Start of Records supplied
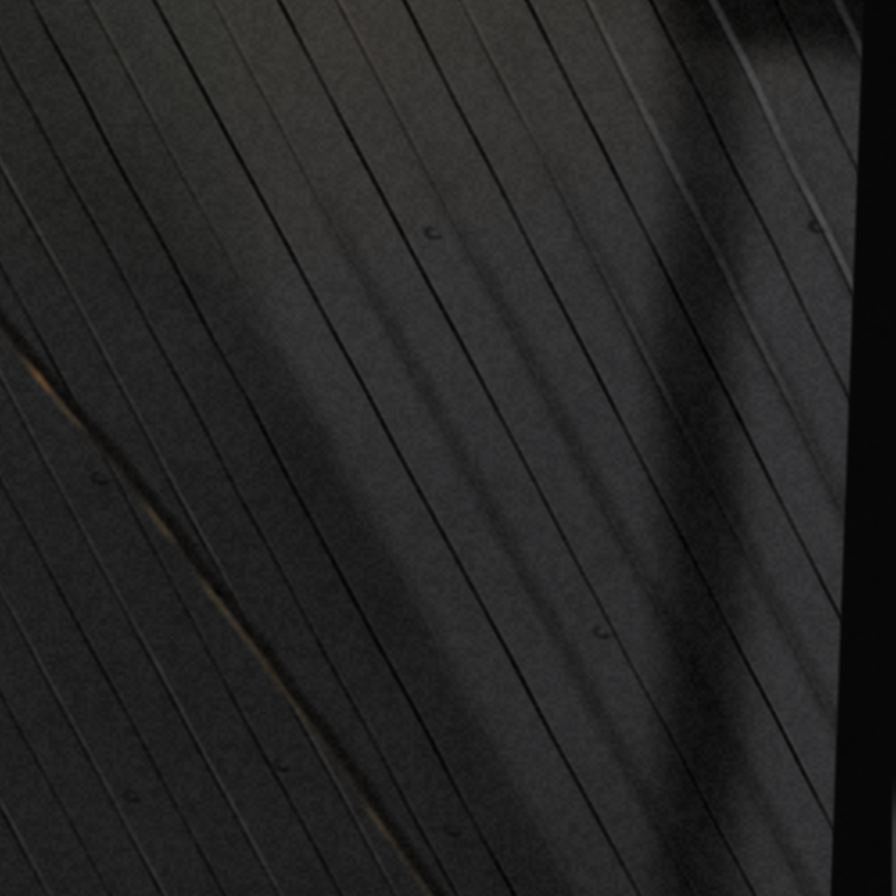
A Shadertoy shader for this texture:

```glsl
#define PITCH_RIGHT 0.0693
#define PITCH_LEFT 0.0646
#define FIRST_SEAM 0.034
#define SLANT 0.54
#define FAN 0.085
#define SEAM_WIDTH 0.0021
#define GRAIN 0.034
#define SHADOW_DEPTH 0.52
#define KNOT_CELLS 5.0
#define FRAME_COLOR vec3(0.030, 0.028, 0.028)
#define RIDGE_COLOR vec3(0.29, 0.25, 0.19)

float hash(vec2 p) {
    vec3 q = fract(p.xyx * 0.1031);
    q += dot(q, q.yzx + 33.33);
    return fract((q.x + q.y) * q.z);
}

float noise(vec2 p) {
    vec2 i = floor(p), f = fract(p);
    f = f * f * (3.0 - 2.0 * f);
    return mix(mix(hash(i), hash(i + vec2(1, 0)), f.x),
               mix(hash(i + vec2(0, 1)), hash(i + vec2(1, 1)), f.x), f.y);
}

// Soft stroke of half width w around d = 0
float stroke(float d, float w, float blur) {
    return 1.0 - smoothstep(max(w - blur, 0.0), w + blur, abs(d));
}

// Slanted coordinate, constant along each seam; seams fan out to the right
float seamCoord(vec2 p) {
    float a = p.x - SLANT * p.y - 0.2;
    return 0.2 + (a > 0.0 ? a / (1.0 - FAN * p.y) : a);
}

// Sparse faint curled knots, one candidate per cell
float knots(vec2 p, float aa) {
    vec2 cell = floor(p * KNOT_CELLS);
    vec2 center = 0.25 + 0.5 * vec2(hash(cell + 3.1), hash(cell + 8.7));
    vec2 q = (fract(p * KNOT_CELLS) - center) / KNOT_CELLS;
    float ring = stroke(length(q * vec2(0.7, 1.0)) - 0.006, 0.001, 0.003 + aa);
    return ring * step(0.74, hash(cell + 21.0)) * smoothstep(-0.004, 0.006, q.y - q.x + 0.004);
}

vec3 panels(vec2 p, float s) {
    // Dim left side meets the lit side in an edge that sharpens downward
    float blur = mix(0.26, 0.022, smoothstep(0.0, 0.42, p.y));
    float lit = smoothstep(0.104 - blur, 0.104 + blur, s);
    float dim = mix(0.142, 0.124, smoothstep(0.0, 0.6, p.y));
    float bright = 0.207 - 0.046 * p.y + 0.03 * smoothstep(0.79, 0.9, p.x) * p.y;
    float level = mix(dim, bright, lit);
    level -= 0.012 * stroke(s - 0.055, 0.04, 0.035) * smoothstep(0.25, 0.5, p.y);
    level += 0.016 * (noise(p * 5.0) - 0.5) + 0.01 * (noise(p * 16.0) - 0.5);
    vec3 warm = mix(vec3(0.99, 1.01, 0.95), vec3(1.04, 1.0, 0.95), smoothstep(0.1, 0.4, p.x));
    return level * mix(warm, vec3(0.99, 0.99, 1.02), smoothstep(0.05, 0.6, p.y + 0.3 * p.x * p.x));
}

void mainImage(out vec4 fragColor, in vec2 fragCoord) {
    vec2 p = fragCoord / iResolution.xy;
    p.y = 1.0 - p.y;
    float aa = 1.0 / iResolution.y;
    float s = seamCoord(p) + 0.003 * (noise(p * 11.0) - 0.5);
    vec3 color = panels(p, s);

    // Seam index: dark joints alternate with raised strips
    float t = s - FIRST_SEAM;
    float pitch = t > 0.0 ? PITCH_RIGHT : PITCH_LEFT;
    float index = floor(t / pitch + 0.5);
    float d = t - index * pitch;
    bool leftSide = index < 0.0;
    float odd = mod(index, 2.0);
    float strip = leftSide ? 1.0 - odd : odd;
    float wear = 0.45 + 0.8 * noise(vec2(p.y * 12.0, index * 7.3));

    // Wide soft bands over the strips of the lit side
    float band = stroke(d, 0.011, 0.011) * strip * step(2.0, index);
    color *= 1.0 - 0.25 * band * smoothstep(0.1, 0.45, p.y + 0.1 * p.x);

    // Vertical shadow and the dark top corner
    float edgeDrift = 0.02 * (noise(vec2(p.y * 5.0, 17.0)) - 0.5);
    float shadow = stroke(p.x + edgeDrift - mix(0.79, 0.773, p.y), 0.042, 0.034);
    shadow *= 0.8 + 0.4 * noise(vec2(p.y * 6.0, 4.0));
    float corner = (1.0 - smoothstep(0.045, 0.115, p.y + 0.03 * noise(p * 9.0)))
                 * smoothstep(0.70, 0.775, p.x - 0.4 * p.y);
    color *= (1.0 - SHADOW_DEPTH * shadow * (1.0 - corner)) * (1.0 - 0.72 * corner);

    // Dark joints, fading in and out along their length
    float joint = stroke(d, SEAM_WIDTH, 0.0021 + aa) * (1.0 - strip);
    color *= 1.0 - joint * min(wear, 1.0) * (leftSide ? 0.5 : 0.75);
    float jointLip = stroke(d - 0.0055, 0.001, 0.0022 + aa) * (1.0 - strip);
    color += 0.014 * jointLip * wear;

    // Raised strips: thin at left, brownish at top, pale and wide at right
    float pale = smoothstep(0.60, 0.76, p.x) * (1.0 - 0.75 * smoothstep(0.15, 0.75, p.y));
    float visible = leftSide ? 1.0 : max(pale, 0.75 - smoothstep(0.05, 0.4, p.y) * 0.6);
    float ridge = stroke(d, mix(0.0012, 0.0048, pale), 0.0025 + aa) * strip;
    float groove = stroke(d + 0.0055, 0.0012, 0.0025 + aa) * strip;
    color *= 1.0 - 0.38 * groove * wear * visible;
    vec3 ridgeTint = mix(vec3(0.040, 0.034, 0.028), vec3(0.115, 0.115, 0.118), pale);
    color += ridge * ridgeTint * wear * visible * (leftSide ? 1.4 : 1.0);

    // Long diagonal crack with a worn, lit lower edge
    float along = (p.y - 0.358) / 0.642;
    float crack = p.x - 0.488 * along - 0.055 * along * (1.0 - along);
    crack += 0.007 * (noise(vec2(p.y * 22.0, 2.0)) - 0.5);
    color = mix(color, vec3(0.055, 0.051, 0.046), 0.85 * stroke(crack - 0.003, 0.010, 0.006 + aa));
    float worn = 0.25 + 0.75 * smoothstep(0.25, 0.75, noise(vec2(p.y * 24.0, 9.0)));
    color = mix(color, RIDGE_COLOR, 0.7 * worn * stroke(crack + 0.007, 0.004, 0.004 + aa));
    float rust = stroke(length(p - vec2(0.045, 0.422)), 0.012, 0.016);
    color += vec3(0.14, 0.07, 0.01) * rust * stroke(crack + 0.006, 0.005, 0.005);

    color *= 1.0 - 0.4 * knots(p, aa);

    // Black frame along the right side with a pale sliver at its foot
    float frame = smoothstep(-0.002 - aa, 0.002 + aa, p.x - mix(0.964, 0.927, p.y));
    color = mix(color, FRAME_COLOR, frame);
    color += 0.2 * smoothstep(0.993, 0.998, p.x) * smoothstep(0.86, 0.94, p.y);

    // Fine grain
    float grain = noise(p * 250.0) + 0.6 * noise(p * 120.0 + 40.0) - 0.8;
    color += GRAIN * grain * (1.0 - 0.85 * frame);
    fragColor = vec4(max(color, 0.0), 1.0);
}
```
End of Records supplied
■ **Action item**
If a record holds a picture, leave the picture out and copy the rest exactly.

■ **Output of the exercise**
A Shadertoy shader for this texture:

```glsl
#define PITCH_RIGHT 0.0693
#define PITCH_LEFT 0.0646
#define FIRST_SEAM 0.034
#define SLANT 0.54
#define FAN 0.085
#define SEAM_WIDTH 0.0021
#define GRAIN 0.034
#define SHADOW_DEPTH 0.52
#define KNOT_CELLS 5.0
#define FRAME_COLOR vec3(0.030, 0.028, 0.028)
#define RIDGE_COLOR vec3(0.29, 0.25, 0.19)

float hash(vec2 p) {
    vec3 q = fract(p.xyx * 0.1031);
    q += dot(q, q.yzx + 33.33);
    return fract((q.x + q.y) * q.z);
}

float noise(vec2 p) {
    vec2 i = floor(p), f = fract(p);
    f = f * f * (3.0 - 2.0 * f);
    return mix(mix(hash(i), hash(i + vec2(1, 0)), f.x),
               mix(hash(i + vec2(0, 1)), hash(i + vec2(1, 1)), f.x), f.y);
}

// Soft stroke of half width w around d = 0
float stroke(float d, float w, float blur) {
    return 1.0 - smoothstep(max(w - blur, 0.0), w + blur, abs(d));
}

// Slanted coordinate, constant along each seam; seams fan out to the right
float seamCoord(vec2 p) {
    float a = p.x - SLANT * p.y - 0.2;
    return 0.2 + (a > 0.0 ? a / (1.0 - FAN * p.y) : a);
}

// Sparse faint curled knots, one candidate per cell
float knots(vec2 p, float aa) {
    vec2 cell = floor(p * KNOT_CELLS);
    vec2 center = 0.25 + 0.5 * vec2(hash(cell + 3.1), hash(cell + 8.7));
    vec2 q = (fract(p * KNOT_CELLS) - center) / KNOT_CELLS;
    float ring = stroke(length(q * vec2(0.7, 1.0)) - 0.006, 0.001, 0.003 + aa);
    return ring * step(0.74, hash(cell + 21.0)) * smoothstep(-0.004, 0.006, q.y - q.x + 0.004);
}

vec3 panels(vec2 p, float s) {
    // Dim left side meets the lit side in an edge that sharpens downward
    float blur = mix(0.26, 0.022, smoothstep(0.0, 0.42, p.y));
    float lit = smoothstep(0.104 - blur, 0.104 + blur, s);
    float dim = mix(0.142, 0.124, smoothstep(0.0, 0.6, p.y));
    float bright = 0.207 - 0.046 * p.y + 0.03 * smoothstep(0.79, 0.9, p.x) * p.y;
    float level = mix(dim, bright, lit);
    level -= 0.012 * stroke(s - 0.055, 0.04, 0.035) * smoothstep(0.25, 0.5, p.y);
    level += 0.016 * (noise(p * 5.0) - 0.5) + 0.01 * (noise(p * 16.0) - 0.5);
    vec3 warm = mix(vec3(0.99, 1.01, 0.95), vec3(1.04, 1.0, 0.95), smoothstep(0.1, 0.4, p.x));
    return level * mix(warm, vec3(0.99, 0.99, 1.02), smoothstep(0.05, 0.6, p.y + 0.3 * p.x * p.x));
}

void mainImage(out vec4 fragColor, in vec2 fragCoord) {
    vec2 p = fragCoord / iResolution.xy;
    p.y = 1.0 - p.y;
    float aa = 1.0 / iResolution.y;
    float s = seamCoord(p) + 0.003 * (noise(p * 11.0) - 0.5);
    vec3 color = panels(p, s);

    // Seam index: dark joints alternate with raised strips
    float t = s - FIRST_SEAM;
    float pitch = t > 0.0 ? PITCH_RIGHT : PITCH_LEFT;
    float index = floor(t / pitch + 0.5);
    float d = t - index * pitch;
    bool leftSide = index < 0.0;
    float odd = mod(index, 2.0);
    float strip = leftSide ? 1.0 - odd : odd;
    float wear = 0.45 + 0.8 * noise(vec2(p.y * 12.0, index * 7.3));

    // Wide soft bands over the strips of the lit side
    float band = stroke(d, 0.011, 0.011) * strip * step(2.0, index);
    color *= 1.0 - 0.25 * band * smoothstep(0.1, 0.45, p.y + 0.1 * p.x);

    // Vertical shadow and the dark top corner
    float edgeDrift = 0.02 * (noise(vec2(p.y * 5.0, 17.0)) - 0.5);
    float shadow = stroke(p.x + edgeDrift - mix(0.79, 0.773, p.y), 0.042, 0.034);
    shadow *= 0.8 + 0.4 * noise(vec2(p.y * 6.0, 4.0));
    float corner = (1.0 - smoothstep(0.045, 0.115, p.y + 0.03 * noise(p * 9.0)))
                 * smoothstep(0.70, 0.775, p.x - 0.4 * p.y);
    color *= (1.0 - SHADOW_DEPTH * shadow * (1.0 - corner)) * (1.0 - 0.72 * corner);

    // Dark joints, fading in and out along their length
    float joint = stroke(d, SEAM_WIDTH, 0.0021 + aa) * (1.0 - strip);
    color *= 1.0 - joint * min(wear, 1.0) * (leftSide ? 0.5 : 0.75);
    float jointLip = stroke(d - 0.0055, 0.001, 0.0022 + aa) * (1.0 - strip);
    color += 0.014 * jointLip * wear;

    // Raised strips: thin at left, brownish at top, pale and wide at right
    float pale = smoothstep(0.60, 0.76, p.x) * (1.0 - 0.75 * smoothstep(0.15, 0.75, p.y));
    float visible = leftSide ? 1.0 : max(pale, 0.75 - smoothstep(0.05, 0.4, p.y) * 0.6);
    float ridge = stroke(d, mix(0.0012, 0.0048, pale), 0.0025 + aa) * strip;
    float groove = stroke(d + 0.0055, 0.0012, 0.0025 + aa) * strip;
    color *= 1.0 - 0.38 * groove * wear * visible;
    vec3 ridgeTint = mix(vec3(0.040, 0.034, 0.028), vec3(0.115, 0.115, 0.118), pale);
    color += ridge * ridgeTint * wear * visible * (leftSide ? 1.4 : 1.0);

    // Long diagonal crack with a worn, lit lower edge
    float along = (p.y - 0.358) / 0.642;
    float crack = p.x - 0.488 * along - 0.055 * along * (1.0 - along);
    crack += 0.007 * (noise(vec2(p.y * 22.0, 2.0)) - 0.5);
    color = mix(color, vec3(0.055, 0.051, 0.046), 0.85 * stroke(crack - 0.003, 0.010, 0.006 + aa));
    float worn = 0.25 + 0.75 * smoothstep(0.25, 0.75, noise(vec2(p.y * 24.0, 9.0)));
    color = mix(color, RIDGE_COLOR, 0.7 * worn * stroke(crack + 0.007, 0.004, 0.004 + aa));
    float rust = stroke(length(p - vec2(0.045, 0.422)), 0.012, 0.016);
    color += vec3(0.14, 0.07, 0.01) * rust * stroke(crack + 0.006, 0.005, 0.005);

    color *= 1.0 - 0.4 * knots(p, aa);

    // Black frame along the right side with a pale sliver at its foot
    float frame = smoothstep(-0.002 - aa, 0.002 + aa, p.x - mix(0.964, 0.927, p.y));
    color = mix(color, FRAME_COLOR, frame);
    color += 0.2 * smoothstep(0.993, 0.998, p.x) * smoothstep(0.86, 0.94, p.y);

    // Fine grain
    float grain = noise(p * 250.0) + 0.6 * noise(p * 120.0 + 40.0) - 0.8;
    color += GRAIN * grain * (1.0 - 0.85 * frame);
    fragColor = vec4(max(color, 0.0), 1.0);
}
```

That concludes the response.